**To do:** Every line below that has the string "FRAMES" adds one to the count. Give that count by itself.

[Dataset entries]

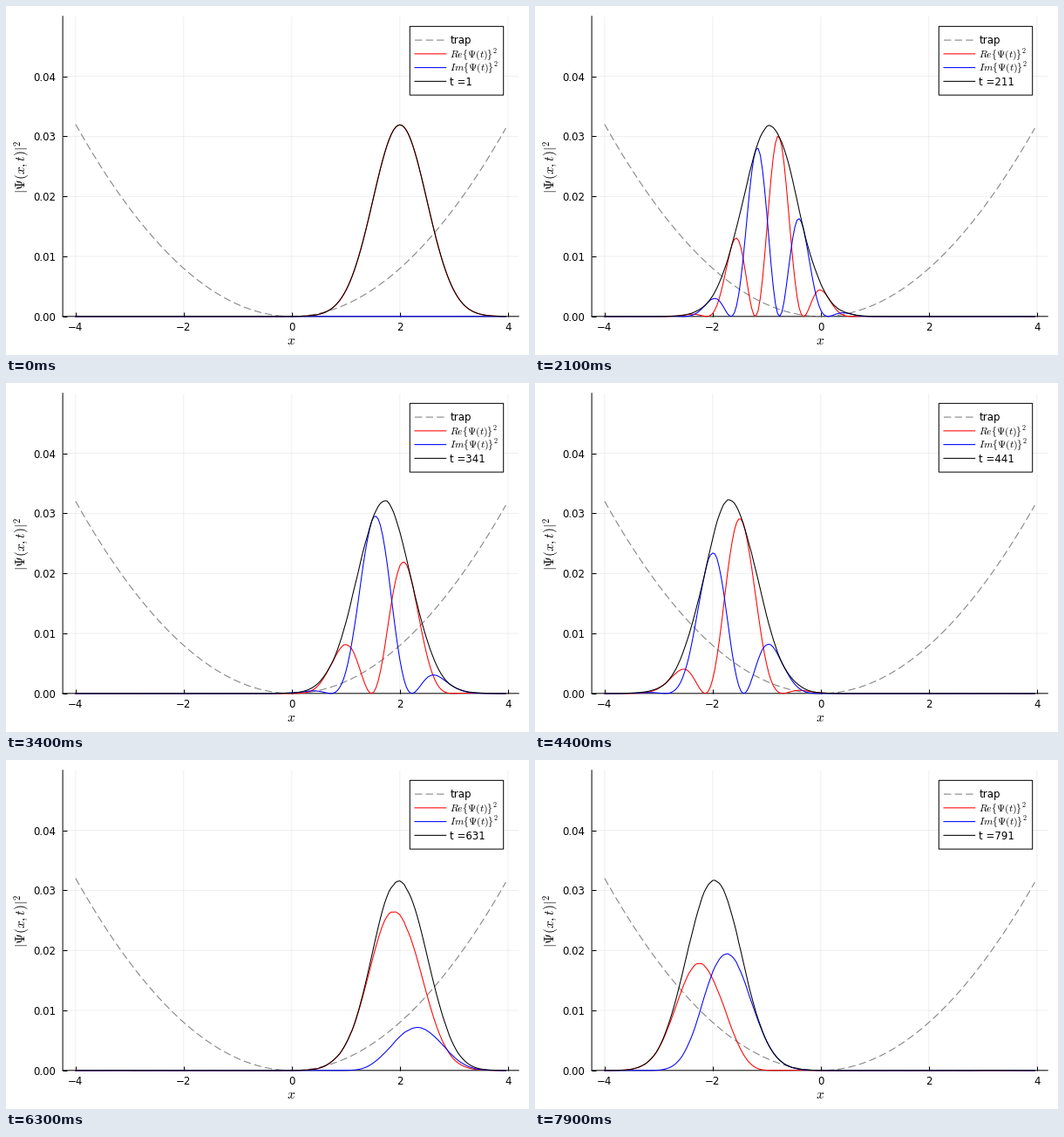
A matplotlib script for the animation above (8000 ms loop, 600x400 px).

```python
import numpy as np
import matplotlib.pyplot as plt
from matplotlib.animation import FuncAnimation
from matplotlib.lines import Line2D
from matplotlib.patches import Rectangle

W, H = 600, 400
PX = 0.72  # points per pixel at 100 dpi
FRAMES, STEPS = 80, 10

plt.rcParams.update({
    "font.family": "DejaVu Sans",
    "mathtext.fontset": "cm",
    "path.simplify": False,
    "path.snap": False,
})

# Split-step evolution of a displaced packet in a harmonic trap
N, DX, DT = 200, 0.04, 0.01
x = -4 + DX * np.arange(N)
k = 2 * np.pi * np.fft.fftfreq(N, DX) * N / (N - 1)
V = 2 * x**2
half_v = np.exp(-0.5j * V * DT)
kinetic = np.exp(-0.5j * k**2 * DT)


def evolve():
    psi = np.exp(-(x - 2) ** 2).astype(complex)
    psi /= np.sqrt(np.sum(np.abs(psi) ** 2))
    states = []
    for _ in range(FRAMES):
        states.append(psi.copy())
        for _ in range(STEPS):
            psi = half_v * np.fft.ifft(kinetic * np.fft.fft(half_v * psi))
    return states


states = evolve()

fig = plt.figure(figsize=(W / 100, H / 100), dpi=100, facecolor="white")
LEFT, RIGHT, TOP, BOTTOM = 65.1, 588.2, 11.8, 355.8
ax = fig.add_axes([LEFT / W, 1 - BOTTOM / H, (RIGHT - LEFT) / W, (BOTTOM - TOP) / H])
margin = 0.03 * (x[-1] - x[0])
ax.set_xlim(x[0] - margin, x[-1] + margin)
ax.set_ylim(0, 0.05)
ax.set_xticks([-4, -2, 0, 2, 4])
ax.set_yticks(np.arange(5) / 100)
ax.yaxis.set_major_formatter("{x:.2f}")
ax.set_axisbelow(True)
ax.grid(color="black", alpha=0.1, lw=0.6 * PX)
ax.tick_params(direction="in", length=5 * PX, width=PX, labelsize=11.8 * PX)
ax.tick_params(axis="x", pad=6 * PX)
ax.tick_params(axis="y", pad=7.5 * PX)
for side in ("top", "right"):
    ax.spines[side].set_visible(False)
for side in ("left", "bottom"):
    ax.spines[side].set_linewidth(PX)

DASH = (0, (8, 4))
STYLES = [("gray", DASH), ("red", "-"), ("blue", "-"), ("black", "-")]


def stroke(style):
    color, dash = style
    return dict(color=color, ls=dash, lw=PX * 1.05, dash_capstyle="butt")


def curve(y, style):
    return ax.plot(x, y, zorder=3, clip_on=False, **stroke(style))[0]


def label(px, py, text, size=11.8, **kw):
    return fig.text(px / W, 1 - py / H, text, fontsize=size * PX, zorder=12, **kw)


curve(V / 1000, STYLES[0])
re_line, im_line, rho_line = [curve(0 * x, s) for s in STYLES[1:]]

label((LEFT + RIGHT) / 2, 388.5, "$x$", 15.4, ha="center", va="baseline")
label(30, 184, r"$|\Psi(x,t)|^2$", 15.4, rotation=90, ha="right", va="center")

# Legend, laid out in pixels
ROW, PITCH = 39.1, 15.75
fig.add_artist(Rectangle((463.3 / W, 1 - (ROW + 4 * PITCH) / H),
                         107.4 / W, 5 * PITCH / H,
                         transform=fig.transFigure, fc="white", ec="black",
                         lw=PX, zorder=10))


def squared(part):
    # Calligraphic f and g hold the text-size braces in Computer Modern
    return rf"${part}\mathcal{{f}}\Psi(t)\mathcal{{g}}^2$"


names = ["trap", squared("Re"), squared("Im"), "t =1"]
for i, (name, style) in enumerate(zip(names, STYLES)):
    row = ROW + PITCH * i
    fig.add_artist(Line2D([469 / W, 504.7 / W], [1 - row / H] * 2,
                          transform=fig.transFigure, zorder=11, **stroke(style)))
    counter = label(509.2, row + 4.3, name, va="baseline")


def update(n):
    psi = states[n]
    re_line.set_ydata(psi.real**2)
    im_line.set_ydata(psi.imag**2)
    rho_line.set_ydata(np.abs(psi) ** 2)
    counter.set_text(f"t ={1 + STEPS * n}")
    return re_line, im_line, rho_line, counter


anim = FuncAnimation(fig, update, frames=FRAMES, interval=100,
                     repeat=True, repeat_delay=0, blit=False)
plt.show()
```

**Response area:** 3